What you want from your voicemail message is to inspire your caller to leave you a message that cuts to the chase. In order to persuade them to do this, you need to cut to the chase too.
Don't overcomplicate things. Follow these guidelines and keep it simple.
1. Less is more - know when to shut up!
If the recording period shuts off before you have finished leaving your outgoing message then you are probably waffling on. Get straight to the point. Say who you are then tell the caller other ways they can get in touch with you. It is also important to include a 'fast track' option that lets the caller skip your message and go straight to the 'speak after the tone' stage. That allows him/her to save time which is always appreciated. Keep your tone approachable and your message short.
2. Say who you are:
This sounds really obvious but a fair few people omit to say who they are, assuming that the person calling will know. After all, they made the call. Maybe they do know who they called, but it's good to have it confirmed, that way they know they are through to the right person or department. Or in some cases, the wrong person or department.
Your message might run thus: "Hello. You've reached the voicemail of John Smith, managing director of John Smith Enterprises." As an intro that sort of message is fine, it gives enough detail about you and your position. Sometimes, though, a caller mightn't be looking for you at all, he could be looking to contact your P.A, your advertising department or your technical services. In that case it can be useful if you give menu options that help the caller contact the right person or department. It's not essential to include these options but it's worth considering if you often find you get calls that could be better dealt with by another person or department.
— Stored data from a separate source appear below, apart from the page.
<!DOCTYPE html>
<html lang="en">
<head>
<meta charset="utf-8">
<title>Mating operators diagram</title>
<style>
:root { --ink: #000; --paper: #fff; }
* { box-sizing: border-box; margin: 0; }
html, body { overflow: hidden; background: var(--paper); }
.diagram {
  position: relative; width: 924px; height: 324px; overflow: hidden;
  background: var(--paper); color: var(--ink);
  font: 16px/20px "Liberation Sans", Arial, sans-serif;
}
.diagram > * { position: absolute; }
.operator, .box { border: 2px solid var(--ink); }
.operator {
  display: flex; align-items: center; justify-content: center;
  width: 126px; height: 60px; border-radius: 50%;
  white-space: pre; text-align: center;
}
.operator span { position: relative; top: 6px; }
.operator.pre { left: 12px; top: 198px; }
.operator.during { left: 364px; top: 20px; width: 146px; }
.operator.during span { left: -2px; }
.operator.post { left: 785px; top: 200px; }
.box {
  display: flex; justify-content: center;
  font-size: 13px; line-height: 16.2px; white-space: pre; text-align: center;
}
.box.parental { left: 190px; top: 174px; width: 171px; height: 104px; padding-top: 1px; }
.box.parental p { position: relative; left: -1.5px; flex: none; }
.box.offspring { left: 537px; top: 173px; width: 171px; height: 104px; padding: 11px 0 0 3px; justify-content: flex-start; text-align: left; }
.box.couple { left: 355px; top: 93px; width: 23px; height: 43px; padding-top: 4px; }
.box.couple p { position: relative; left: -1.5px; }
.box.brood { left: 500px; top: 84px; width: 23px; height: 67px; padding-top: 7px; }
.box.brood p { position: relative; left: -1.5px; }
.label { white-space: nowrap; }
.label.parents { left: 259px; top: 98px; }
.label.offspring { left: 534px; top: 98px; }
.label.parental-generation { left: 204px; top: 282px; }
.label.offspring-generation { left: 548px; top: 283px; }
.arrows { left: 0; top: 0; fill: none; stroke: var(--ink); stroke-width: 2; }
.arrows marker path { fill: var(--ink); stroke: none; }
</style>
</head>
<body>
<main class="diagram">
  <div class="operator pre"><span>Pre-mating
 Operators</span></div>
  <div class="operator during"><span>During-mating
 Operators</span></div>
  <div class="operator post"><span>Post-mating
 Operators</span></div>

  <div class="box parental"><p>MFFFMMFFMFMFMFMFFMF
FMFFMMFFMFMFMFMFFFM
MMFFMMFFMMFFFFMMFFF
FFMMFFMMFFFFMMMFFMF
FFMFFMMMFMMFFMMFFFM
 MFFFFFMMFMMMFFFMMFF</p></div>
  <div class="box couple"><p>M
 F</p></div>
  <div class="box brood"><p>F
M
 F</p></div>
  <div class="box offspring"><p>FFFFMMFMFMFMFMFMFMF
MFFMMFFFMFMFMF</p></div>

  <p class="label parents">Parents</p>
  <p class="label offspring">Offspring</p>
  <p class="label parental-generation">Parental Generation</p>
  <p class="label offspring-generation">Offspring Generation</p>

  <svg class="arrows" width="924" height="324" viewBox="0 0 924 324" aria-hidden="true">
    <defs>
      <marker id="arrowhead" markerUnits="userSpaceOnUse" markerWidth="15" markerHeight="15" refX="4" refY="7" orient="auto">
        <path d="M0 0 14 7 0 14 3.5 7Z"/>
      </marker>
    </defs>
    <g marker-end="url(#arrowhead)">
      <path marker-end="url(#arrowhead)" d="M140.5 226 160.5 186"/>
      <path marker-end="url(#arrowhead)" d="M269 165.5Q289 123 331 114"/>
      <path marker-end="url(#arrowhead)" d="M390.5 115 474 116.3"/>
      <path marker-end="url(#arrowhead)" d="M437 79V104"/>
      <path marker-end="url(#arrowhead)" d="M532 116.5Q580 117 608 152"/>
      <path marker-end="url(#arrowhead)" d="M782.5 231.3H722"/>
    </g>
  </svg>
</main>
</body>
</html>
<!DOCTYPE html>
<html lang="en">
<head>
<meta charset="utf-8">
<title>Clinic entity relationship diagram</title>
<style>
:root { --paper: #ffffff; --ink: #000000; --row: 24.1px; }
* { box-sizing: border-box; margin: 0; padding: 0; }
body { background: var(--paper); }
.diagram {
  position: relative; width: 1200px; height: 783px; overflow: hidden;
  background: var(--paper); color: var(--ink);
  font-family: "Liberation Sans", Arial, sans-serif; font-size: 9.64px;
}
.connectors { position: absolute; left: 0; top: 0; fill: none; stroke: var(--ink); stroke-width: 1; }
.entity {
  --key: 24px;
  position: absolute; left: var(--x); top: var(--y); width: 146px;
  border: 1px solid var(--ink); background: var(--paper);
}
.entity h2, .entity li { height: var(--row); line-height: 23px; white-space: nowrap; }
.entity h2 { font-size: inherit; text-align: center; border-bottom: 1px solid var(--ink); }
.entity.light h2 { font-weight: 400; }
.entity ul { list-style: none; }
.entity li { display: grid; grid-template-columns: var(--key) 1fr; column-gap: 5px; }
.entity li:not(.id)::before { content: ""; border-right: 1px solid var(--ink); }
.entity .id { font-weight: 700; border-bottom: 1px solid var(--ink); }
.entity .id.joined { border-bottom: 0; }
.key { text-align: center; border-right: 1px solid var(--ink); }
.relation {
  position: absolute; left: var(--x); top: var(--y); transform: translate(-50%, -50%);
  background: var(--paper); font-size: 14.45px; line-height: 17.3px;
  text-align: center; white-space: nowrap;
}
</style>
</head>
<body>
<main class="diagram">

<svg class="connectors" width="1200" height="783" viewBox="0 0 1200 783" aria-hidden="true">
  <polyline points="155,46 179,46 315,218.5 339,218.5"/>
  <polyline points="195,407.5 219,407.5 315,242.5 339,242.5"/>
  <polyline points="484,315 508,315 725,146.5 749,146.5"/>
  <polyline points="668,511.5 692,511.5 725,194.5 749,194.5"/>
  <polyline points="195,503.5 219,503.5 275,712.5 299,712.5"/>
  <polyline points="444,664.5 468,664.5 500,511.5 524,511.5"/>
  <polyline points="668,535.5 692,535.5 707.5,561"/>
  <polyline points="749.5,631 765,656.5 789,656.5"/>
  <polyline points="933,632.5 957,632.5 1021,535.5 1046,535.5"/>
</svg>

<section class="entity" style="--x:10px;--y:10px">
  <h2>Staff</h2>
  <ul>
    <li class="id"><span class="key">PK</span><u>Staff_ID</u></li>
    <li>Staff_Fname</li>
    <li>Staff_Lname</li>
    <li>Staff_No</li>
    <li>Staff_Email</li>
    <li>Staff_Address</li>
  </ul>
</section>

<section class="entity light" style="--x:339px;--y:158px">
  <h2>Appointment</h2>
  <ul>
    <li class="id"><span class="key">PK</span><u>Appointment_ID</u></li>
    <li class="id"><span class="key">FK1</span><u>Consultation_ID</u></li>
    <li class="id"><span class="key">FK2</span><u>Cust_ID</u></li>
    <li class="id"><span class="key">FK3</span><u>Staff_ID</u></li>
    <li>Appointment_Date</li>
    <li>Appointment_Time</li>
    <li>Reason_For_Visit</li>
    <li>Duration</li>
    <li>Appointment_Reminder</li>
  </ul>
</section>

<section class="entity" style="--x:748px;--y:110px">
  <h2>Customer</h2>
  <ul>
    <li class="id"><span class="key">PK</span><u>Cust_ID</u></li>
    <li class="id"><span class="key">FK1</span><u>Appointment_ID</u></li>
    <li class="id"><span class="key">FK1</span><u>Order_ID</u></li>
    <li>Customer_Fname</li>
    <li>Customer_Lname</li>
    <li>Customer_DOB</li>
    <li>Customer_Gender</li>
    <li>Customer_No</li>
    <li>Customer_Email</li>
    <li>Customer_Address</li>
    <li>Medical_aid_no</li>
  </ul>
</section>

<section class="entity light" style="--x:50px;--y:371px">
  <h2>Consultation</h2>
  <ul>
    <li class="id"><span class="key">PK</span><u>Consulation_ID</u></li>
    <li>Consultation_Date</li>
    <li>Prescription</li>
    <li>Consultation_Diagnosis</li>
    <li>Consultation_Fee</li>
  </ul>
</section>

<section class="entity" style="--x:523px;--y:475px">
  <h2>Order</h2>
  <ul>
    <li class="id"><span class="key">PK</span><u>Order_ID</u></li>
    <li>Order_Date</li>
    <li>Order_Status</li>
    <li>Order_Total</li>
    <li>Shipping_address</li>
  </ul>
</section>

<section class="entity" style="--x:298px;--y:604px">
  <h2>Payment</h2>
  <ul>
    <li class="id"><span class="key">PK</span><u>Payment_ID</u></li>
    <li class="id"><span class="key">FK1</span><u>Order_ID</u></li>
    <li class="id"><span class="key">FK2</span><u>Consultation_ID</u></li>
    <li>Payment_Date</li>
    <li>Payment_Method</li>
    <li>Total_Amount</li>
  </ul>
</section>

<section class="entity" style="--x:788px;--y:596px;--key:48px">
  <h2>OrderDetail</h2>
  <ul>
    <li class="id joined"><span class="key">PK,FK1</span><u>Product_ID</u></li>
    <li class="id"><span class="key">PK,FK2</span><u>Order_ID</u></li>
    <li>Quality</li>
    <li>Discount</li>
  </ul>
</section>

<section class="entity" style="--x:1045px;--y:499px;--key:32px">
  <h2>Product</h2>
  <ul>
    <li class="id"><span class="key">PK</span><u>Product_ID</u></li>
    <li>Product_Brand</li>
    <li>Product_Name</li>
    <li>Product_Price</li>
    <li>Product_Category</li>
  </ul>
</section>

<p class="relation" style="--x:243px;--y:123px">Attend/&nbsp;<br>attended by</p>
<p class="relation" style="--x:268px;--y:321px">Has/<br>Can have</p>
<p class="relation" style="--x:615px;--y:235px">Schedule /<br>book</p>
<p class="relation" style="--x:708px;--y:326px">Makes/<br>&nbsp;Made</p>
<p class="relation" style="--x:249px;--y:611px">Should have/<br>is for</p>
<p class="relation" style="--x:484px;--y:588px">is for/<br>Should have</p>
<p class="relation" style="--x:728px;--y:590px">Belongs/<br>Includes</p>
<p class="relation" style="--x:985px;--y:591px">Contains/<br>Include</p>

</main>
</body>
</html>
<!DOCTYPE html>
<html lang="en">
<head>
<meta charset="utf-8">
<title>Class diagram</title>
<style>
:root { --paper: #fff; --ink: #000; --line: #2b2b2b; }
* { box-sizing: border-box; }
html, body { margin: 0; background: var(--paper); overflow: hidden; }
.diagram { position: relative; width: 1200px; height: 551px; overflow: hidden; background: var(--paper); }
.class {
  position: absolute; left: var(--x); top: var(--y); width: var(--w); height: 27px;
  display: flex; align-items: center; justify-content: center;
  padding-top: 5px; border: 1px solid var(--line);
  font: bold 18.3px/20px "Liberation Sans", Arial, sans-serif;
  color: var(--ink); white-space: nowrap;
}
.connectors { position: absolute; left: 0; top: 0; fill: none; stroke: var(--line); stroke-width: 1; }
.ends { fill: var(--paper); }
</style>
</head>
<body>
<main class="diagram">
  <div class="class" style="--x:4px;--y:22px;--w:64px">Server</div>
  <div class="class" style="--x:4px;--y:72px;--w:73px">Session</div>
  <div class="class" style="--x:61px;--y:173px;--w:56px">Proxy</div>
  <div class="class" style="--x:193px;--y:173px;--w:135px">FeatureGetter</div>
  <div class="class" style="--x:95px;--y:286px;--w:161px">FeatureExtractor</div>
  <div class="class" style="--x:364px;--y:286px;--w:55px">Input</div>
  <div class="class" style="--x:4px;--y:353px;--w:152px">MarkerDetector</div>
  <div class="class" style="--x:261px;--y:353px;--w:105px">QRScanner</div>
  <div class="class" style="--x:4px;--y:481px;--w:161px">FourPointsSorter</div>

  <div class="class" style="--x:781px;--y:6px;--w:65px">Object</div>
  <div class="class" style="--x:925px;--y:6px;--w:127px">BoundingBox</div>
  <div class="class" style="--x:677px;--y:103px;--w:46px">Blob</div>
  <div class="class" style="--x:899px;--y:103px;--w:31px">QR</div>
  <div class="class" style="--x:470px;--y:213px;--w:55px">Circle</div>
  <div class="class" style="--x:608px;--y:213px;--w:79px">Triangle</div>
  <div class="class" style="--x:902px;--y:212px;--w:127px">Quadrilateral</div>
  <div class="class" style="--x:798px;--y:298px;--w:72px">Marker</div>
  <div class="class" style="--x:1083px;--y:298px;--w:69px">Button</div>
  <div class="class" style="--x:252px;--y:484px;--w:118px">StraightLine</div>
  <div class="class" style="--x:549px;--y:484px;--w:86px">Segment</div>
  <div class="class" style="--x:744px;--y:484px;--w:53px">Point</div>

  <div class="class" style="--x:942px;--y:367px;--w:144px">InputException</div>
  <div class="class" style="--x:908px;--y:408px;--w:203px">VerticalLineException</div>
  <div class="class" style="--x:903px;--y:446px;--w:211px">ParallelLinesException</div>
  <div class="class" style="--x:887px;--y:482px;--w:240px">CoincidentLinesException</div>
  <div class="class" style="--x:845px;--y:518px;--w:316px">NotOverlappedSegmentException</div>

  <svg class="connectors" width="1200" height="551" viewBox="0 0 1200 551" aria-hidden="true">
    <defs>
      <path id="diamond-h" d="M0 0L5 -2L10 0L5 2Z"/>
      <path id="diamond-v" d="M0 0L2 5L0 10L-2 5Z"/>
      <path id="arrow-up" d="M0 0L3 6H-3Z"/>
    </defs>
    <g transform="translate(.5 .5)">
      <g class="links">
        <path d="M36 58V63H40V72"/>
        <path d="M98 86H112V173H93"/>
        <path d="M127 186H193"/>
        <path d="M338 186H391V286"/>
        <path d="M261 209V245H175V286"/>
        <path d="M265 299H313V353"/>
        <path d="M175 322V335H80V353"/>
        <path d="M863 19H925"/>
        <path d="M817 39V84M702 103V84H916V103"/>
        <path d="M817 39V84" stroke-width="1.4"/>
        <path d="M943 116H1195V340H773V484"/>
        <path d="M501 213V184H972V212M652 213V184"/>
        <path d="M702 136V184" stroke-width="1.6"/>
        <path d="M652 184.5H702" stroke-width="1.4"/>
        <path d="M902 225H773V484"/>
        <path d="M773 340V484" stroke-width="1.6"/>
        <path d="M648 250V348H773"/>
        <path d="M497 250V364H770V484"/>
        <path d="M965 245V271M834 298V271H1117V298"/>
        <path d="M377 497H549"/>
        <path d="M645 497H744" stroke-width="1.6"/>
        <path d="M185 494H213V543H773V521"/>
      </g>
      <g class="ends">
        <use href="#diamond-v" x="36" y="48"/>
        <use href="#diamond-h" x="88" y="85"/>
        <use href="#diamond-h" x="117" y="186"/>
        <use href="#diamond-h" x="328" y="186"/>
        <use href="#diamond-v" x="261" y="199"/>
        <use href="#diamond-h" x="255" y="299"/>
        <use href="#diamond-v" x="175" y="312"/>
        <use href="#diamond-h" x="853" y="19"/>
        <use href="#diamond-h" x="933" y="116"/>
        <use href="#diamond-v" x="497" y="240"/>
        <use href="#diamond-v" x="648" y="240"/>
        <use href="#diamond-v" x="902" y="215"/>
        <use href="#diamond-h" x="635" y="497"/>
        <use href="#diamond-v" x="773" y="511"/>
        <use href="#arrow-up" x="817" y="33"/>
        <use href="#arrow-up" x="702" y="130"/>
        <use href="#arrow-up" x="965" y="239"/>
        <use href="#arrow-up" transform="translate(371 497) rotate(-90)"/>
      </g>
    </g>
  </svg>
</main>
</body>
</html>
For example, if you frequently get calls from people wanting your customer services team you could say, "If you have a customer services issue you can to speak to Jane on extension 321."